This surgery removes all or part of your large bowel (also known as a colectomy). The large bowel connects the small intestine to the anus. Large bowel resection is used to treat many conditions, including:
- A blockage in the intestine due to scar tissue
- Colon cancer
- Diverticular disease (disease of the large bowel)
Most people who have a large bowel resection recover fully. Even with a colostomy, most people are able to do the activities they were doing before their surgery. This includes most sports, travel, gardening, hiking, other outdoor activities, and most types of work.
Small bowel resection
This surgery removes part or all of your small bowel (small intestine) when it is blocked or diseased.
Most digestion (breaking down and absorbing nutrients) of the food you eat takes place in the small intestine. The surgery can be performed laparoscopically or with open surgery.
Small bowel resection is used to treat:
- A blockage in the intestine caused by scar tissue or congenital (from birth) deformities
- Bleeding, infection, or ulcers caused by inflammation of the small intestine. Conditions that may cause inflammation include regional ileitis, regional enteritis, and Crohn's disease
- Carcinoid tumor
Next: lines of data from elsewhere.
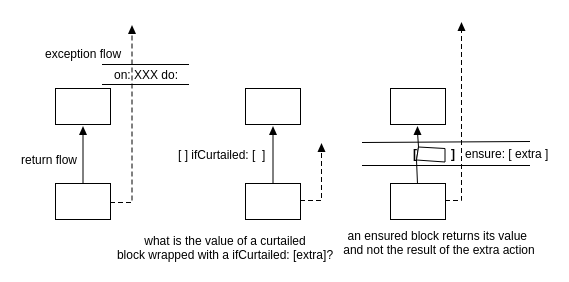
<!DOCTYPE html>
<html lang="en">
<head>
<meta charset="utf-8">
<title>Exception and return flow</title>
<style>
:root { --ink: #000; --paper: #fff; }
* { box-sizing: border-box; }
html, body { margin: 0; overflow: hidden; background: var(--paper); }
.diagram {
  position: relative; width: 569px; height: 282px; overflow: hidden;
  background: var(--paper); color: var(--ink);
  font: 12px/14px "Liberation Sans", Arial, sans-serif;
}
.connectors { position: absolute; inset: 0; }
.connectors line, .connectors polyline, .connectors polygon { fill: none; stroke: var(--ink); stroke-width: 1; }
.connectors .exception { stroke-dasharray: 5 3; }
.connectors .head { fill: var(--ink); stroke: none; }
.connectors .inner-block { fill: var(--paper); }
.frame { position: absolute; width: 56px; height: 37px; border: 1px solid var(--ink); background: var(--paper); }
.caller { top: 88px; }
.callee { top: 183px; }
.first { left: 55px; }
.second { left: 245px; }
.third { left: 390px; }
.label { position: absolute; margin: 0; white-space: pre; }
.caption { text-align: center; transform: translateX(-50%); }
.bracket { font-weight: bold; }
</style>
</head>
<body>
<main class="diagram">
  <div class="frame caller first"></div>
  <div class="frame callee first"></div>
  <div class="frame caller second"></div>
  <div class="frame callee second"></div>
  <div class="frame caller third"></div>
  <div class="frame callee third"></div>

  <svg class="connectors" width="569" height="282" viewBox="0 0 569 282" aria-hidden="true">
    <defs>
      <polygon id="arrowhead" class="head" points="0,0 4,9 -4,9"/>
    </defs>
    <g id="handled-exception">
      <line x1="83" y1="184" x2="83" y2="132"/>
      <use href="#arrowhead" x="83" y="126"/>
      <polyline class="exception" points="110,202.5 132,202.5 132,32"/>
      <use href="#arrowhead" x="132" y="25"/>
      <line x1="102" y1="64.5" x2="189" y2="64.5"/>
      <line x1="102" y1="84.5" x2="189" y2="84.5"/>
    </g>
    <g id="curtailed-block">
      <line x1="273" y1="184" x2="273" y2="132"/>
      <use href="#arrowhead" x="273" y="126"/>
      <polyline class="exception" points="300,200.5 321.5,200.5 321.5,150"/>
      <use href="#arrowhead" x="321.5" y="143"/>
    </g>
    <g id="ensured-block">
      <line x1="362" y1="142.5" x2="530" y2="141.5"/>
      <line x1="362" y1="165.5" x2="530" y2="165.5"/>
      <polyline points="417.5,184 416.5,160 418.5,147 417.5,132"/>
      <polygon class="inner-block" points="418.5,147 445,148.5 445,162 416.5,160"/>
      <use href="#arrowhead" x="417.5" y="126"/>
      <polyline class="exception" points="445,200.5 461.5,200.5 461.5,30"/>
      <use href="#arrowhead" x="461.5" y="22"/>
    </g>
  </svg>

  <p class="label" style="left:45px;top:47px">exception flow</p>
  <p class="label" style="left:114px;top:68px">on: XXX do:</p>
  <p class="label" style="left:21px;top:153px">return flow</p>
  <p class="label" style="left:178px;top:148px">[ ] ifCurtailed: [  ]</p>
  <p class="label bracket" style="left:413px;top:147px">[</p>
  <p class="label bracket" style="left:451px;top:147px">]</p>
  <p class="label" style="left:465px;top:147px">ensure: [ extra ]</p>
  <p class="label caption" style="left:225px;top:234px">what is the value of a curtailed
block wrapped with a ifCurtailed: [extra]?</p>
  <p class="label caption" style="left:439px;top:229px">an ensured block returns its value 
and not the result of the extra action</p>
</main>
</body>
</html>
- Meckel's diverticulum
- Noncancerous (benign) tumors
- Precancerous polyps
Most people who have a small bowel resection recover fully. Even with an ileostomy, most people are able to do the activities they were doing before their surgery. This includes most sports, travel, gardening, hiking, and other outdoor activities, and most types of work. If a large part of your small intestine was removed, you may have problems with loose stools and getting enough nutrients from the food you eat.